====== Data records

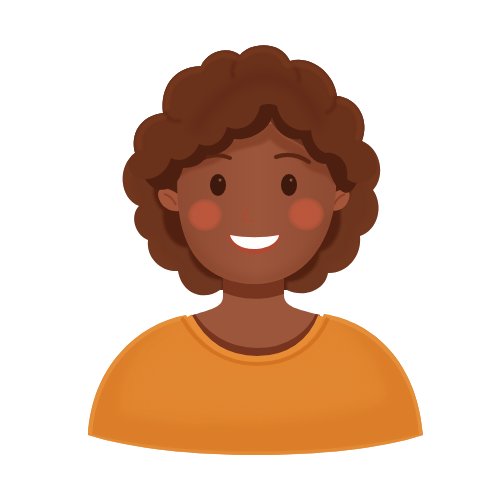
<!DOCTYPE html>
<html lang="en">
<head>
<meta charset="utf-8">
<title>Avatar of a smiling woman</title>
<style>
:root {
  --paper: #ffffff;
  --hair: #6a311b;
  --hair-light: #7b3d23;
  --hair-dark: #4c1f10;
  --skin: #8f4b33;
  --skin-light: #9c563c;
  --skin-shade: #77351f;
  --ear: #a5563a;
  --blush: #bd573c;
  --eye: #3c180d;
  --brow: #5a2614;
  --lip: #b8452f;
  --shirt: #e28630;
  --shirt-light: #e9943f;
  --shirt-dark: #d47422;
  --collar: #e88d35;
}
html, body { margin: 0; background: var(--paper); overflow: hidden; }
svg { display: block; width: 500px; height: 500px; }
</style>
</head>
<body>
<svg viewBox="0 0 500 500" role="img" aria-label="Smiling woman with curly brown hair and an orange shirt">
  <defs>
    <linearGradient id="face-tone" x1="0" y1="0" x2="1" y2="0">
      <stop offset="0" stop-color="var(--skin)"/>
      <stop offset=".5" stop-color="var(--skin-light)"/>
      <stop offset="1" stop-color="var(--skin)"/>
    </linearGradient>
    <linearGradient id="hair-tone" x1="0" y1="0" x2="0" y2="1">
      <stop offset="0" stop-color="var(--hair)"/>
      <stop offset="1" stop-color="#703720"/>
    </linearGradient>
    <radialGradient id="blush-tone">
      <stop offset="0" stop-color="var(--blush)"/>
      <stop offset=".75" stop-color="var(--blush)" stop-opacity=".9"/>
      <stop offset="1" stop-color="var(--blush)" stop-opacity=".35"/>
    </radialGradient>
    <filter id="soft" x="-30%" y="-30%" width="160%" height="160%"><feGaussianBlur stdDeviation="4"/></filter>
    <filter id="edge" x="-10%" y="-10%" width="120%" height="120%"><feGaussianBlur stdDeviation="1"/></filter>
    <path id="hair-shape" d="M240 55C250 42 281 40 290 61C310 55 334 72 337 96C358 98 370 120 362 141C381 149 386 176 373 190C384 206 378 230 360 236C362 257 346 274 328 273C325 291 303 298 287 290L220 290C205 301 182 295 178 271C161 272 146 258 148 240C134 234 130 215 139 206C119 198 117 166 135 153C130 134 140 116 163 113C160 88 173 67 201 66C208 50 229 46 240 55Z"/>
    <clipPath id="hair-clip"><use href="#hair-shape"/></clipPath>
    <path id="face-shape" d="M178 162C190 155 205 156 222 143C240 133 258 138 270 120C280 140 300 138 312 155C320 166 334 158 336 180C337 210 328 242 307 263C292 277 275 284 254 284C233 284 212 276 198 260C180 238 175 205 178 162Z"/>
    <clipPath id="face-clip"><use href="#face-shape"/></clipPath>
    <path id="neck-shape" d="M223 262H284V296C285 307 297 309 320 315C314 342 286 358 257 358C226 357 200 341 190 316C211 309 222 308 223 297Z"/>
    <clipPath id="neck-clip"><use href="#neck-shape"/></clipPath>
    <path id="shirt-shape" d="M186 315C200 341 225 357 257 357C288 357 314 340 324 314C374 322 417 362 423 435C380 449 318 455 256 455C194 455 133 449 88 435C92 367 137 324 186 315Z"/>
    <clipPath id="shirt-clip"><use href="#shirt-shape"/></clipPath>
  </defs>

  <g id="hair-back">
    <use href="#hair-shape" fill="url(#hair-tone)"/>
    <g clip-path="url(#hair-clip)">
      <g fill="none" stroke="var(--hair-light)" stroke-width="9" opacity=".5" filter="url(#soft)">
        <path d="M166 112C163 88 177 70 200 69M138 150C134 133 145 118 163 117M135 203C122 194 122 168 138 156M178 270C160 268 150 255 151 240"/>
        <path d="M337 97C355 101 365 119 359 140M364 144C378 153 382 175 370 188M373 194C381 208 374 228 358 234M357 240C358 256 344 270 326 270"/>
      </g>
      <path d="M160 175C149 186 153 202 163 211C161 232 174 247 188 248C190 267 207 280 222 280V302H287V282C302 282 318 270 320 252C335 247 344 228 340 210C352 200 354 182 345 171Z" fill="var(--hair-dark)" opacity=".8" filter="url(#edge)"/>
    </g>
  </g>

  <g id="neck">
    <use href="#neck-shape" fill="var(--skin-light)"/>
    <g clip-path="url(#neck-clip)">
      <path d="M218 262H290V291C268 302 240 301 218 290Z" fill="var(--skin-shade)"/>
      <path d="M188 312C202 337 226 353 257 353C288 353 312 337 322 312" fill="none" stroke="var(--skin-shade)" stroke-width="10"/>
    </g>
  </g>

  <g id="shirt">
    <use href="#shirt-shape" fill="var(--shirt)"/>
    <g clip-path="url(#shirt-clip)">
      <path d="M88 436C91 370 132 327 186 316C139 337 116 375 121 413C170 430 330 428 386 400C384 365 360 335 324 315C378 325 420 365 424 436C330 463 180 463 88 436Z" fill="var(--shirt-dark)" opacity=".45" filter="url(#soft)"/>
      <path d="M134 399C144 363 160 346 183 336C207 361 235 369 260 368C292 367 316 354 331 336C350 350 363 370 368 393C300 420 190 416 134 399Z" fill="var(--shirt)" opacity=".7" filter="url(#soft)"/>
      <path d="M90 434C95 370 135 328 186 317M324 316C374 326 416 366 421 434" fill="none" stroke="var(--shirt-light)" stroke-width="4" opacity=".7"/>
      <path d="M88 436C180 460 330 460 423 436" fill="none" stroke="var(--shirt-light)" stroke-width="5" opacity=".5"/>
      <path d="M182 318C198 347 225 364 257 364C290 364 316 347 328 318" fill="none" stroke="var(--shirt-dark)" stroke-width="4"/>
    </g>
    <path d="M189 316C203 343 226 359 257 359C288 359 311 343 321 316" fill="none" stroke="var(--collar)" stroke-width="6"/>
  </g>

  <g id="ears">
    <path d="M178 194C164 184 155 188 159 199C162 208 171 212 180 211Z" fill="var(--ear)"/>
    <path d="M334 193C344 186 352 189 349 199C346 208 340 211 331 211Z" fill="var(--ear)"/>
    <path d="M164 194Q172 196 176 205M345 194Q337 197 334 205" fill="none" stroke="var(--skin-shade)" stroke-width="2" opacity=".6"/>
  </g>

  <g id="face">
    <use href="#face-shape" fill="url(#face-tone)"/>
    <g clip-path="url(#face-clip)">
      <path d="M174 175C192 158 209 166 224 150C243 138 260 146 270 130C280 148 297 144 309 162C318 171 331 166 338 181" fill="none" stroke="var(--skin-shade)" stroke-width="11" opacity=".5" filter="url(#edge)"/>
      <path d="M180 225C196 264 222 280 254 281C288 280 318 262 332 215" fill="none" stroke="var(--skin-shade)" stroke-width="6" opacity=".35" filter="url(#soft)"/>
    </g>
    <ellipse cx="205" cy="215" rx="17" ry="16" fill="url(#blush-tone)"/>
    <ellipse cx="306" cy="214" rx="18" ry="16.5" fill="url(#blush-tone)"/>
    <ellipse cx="218" cy="185" rx="8" ry="11" fill="var(--eye)"/>
    <ellipse cx="289" cy="185" rx="8" ry="11" fill="var(--eye)"/>
    <g fill="#8a5a48">
      <circle cx="220" cy="180" r="1.5"/>
      <circle cx="291" cy="180" r="1.5"/>
    </g>
    <g fill="none" stroke="var(--brow)" stroke-width="4" stroke-linecap="round">
      <path d="M196 162Q214 151 230 158"/>
      <path d="M276 157Q293 151 309 162"/>
    </g>
    <path d="M249 207C245 212 243 217 244 220C247 223 250 219 253 221" fill="none" stroke="var(--lip)" stroke-width="2" stroke-linecap="round" opacity=".8"/>
    <path d="M227 234C245 239 263 238 281 234C279 247 268 254 255 254C241 254 230 247 227 234Z" fill="var(--lip)" opacity=".75"/>
    <path d="M230 235C246 238 263 238 279 235C278 243 267 249 254 249C241 249 232 243 230 235Z" fill="#fffdfb"/>
  </g>

  <g id="hair-front">
    <path id="fringe-shade" d="M140 165C145 195 175 200 183 168C194 168 203 164 207 155C220 156 231 148 234 139C250 141 268 131 272 117C276 132 286 141 301 139C306 152 313 164 326 164C332 177 335 190 346 193C362 190 363 160 348 145L305 100L230 95L160 130Z" fill="var(--hair-dark)"/>
    <path d="M240 55C250 42 281 40 290 61C310 55 334 72 337 96C358 98 370 120 362 141C372 147 378 158 377 170C371 183 356 187 347 179C350 161 336 151 325 153C317 149 312 142 311 130C296 133 280 124 277 106C270 103 264 104 260 106C257 123 243 133 227 127C223 143 211 149 199 144C193 158 181 163 171 158C166 176 148 184 134 176C125 166 129 156 135 153C130 134 140 116 163 113C160 88 173 67 201 66C208 50 229 46 240 55Z" fill="var(--hair)"/>
    <g clip-path="url(#hair-clip)" fill="none" stroke-linecap="round">
      <path d="M239 57C233 63 231 70 233 77M290 62C297 68 300 74 299 81M336 97C336 104 333 110 327 113M164 113C168 119 174 122 180 121" stroke="var(--hair-dark)" stroke-width="3" opacity=".4" filter="url(#edge)"/>
      <path d="M167 108C166 86 179 72 200 70C209 55 226 52 238 59M243 57C256 46 278 47 287 65C308 60 328 74 332 94M140 148C136 133 147 119 164 117M339 101C355 103 364 119 358 138" stroke="var(--hair-light)" stroke-width="6" opacity=".55" filter="url(#edge)"/>
      <path d="M196 128C214 100 235 80 262 76C290 78 307 94 319 122" stroke="var(--hair-dark)" stroke-width="9" opacity=".2" filter="url(#soft)"/>
    </g>
  </g>
</svg>
</body>
</html>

============

**Problem:** Your answer should contain only the lines from the beginning of the listing above through the line with "--skin-light: #9c563c;", copied exactly and without the pictures.

**Exercise solution:**
<!DOCTYPE html>
<html lang="en">
<head>
<meta charset="utf-8">
<title>Avatar of a smiling woman</title>
<style>
:root {
  --paper: #ffffff;
  --hair: #6a311b;
  --hair-light: #7b3d23;
  --hair-dark: #4c1f10;
  --skin: #8f4b33;
  --skin-light: #9c563c;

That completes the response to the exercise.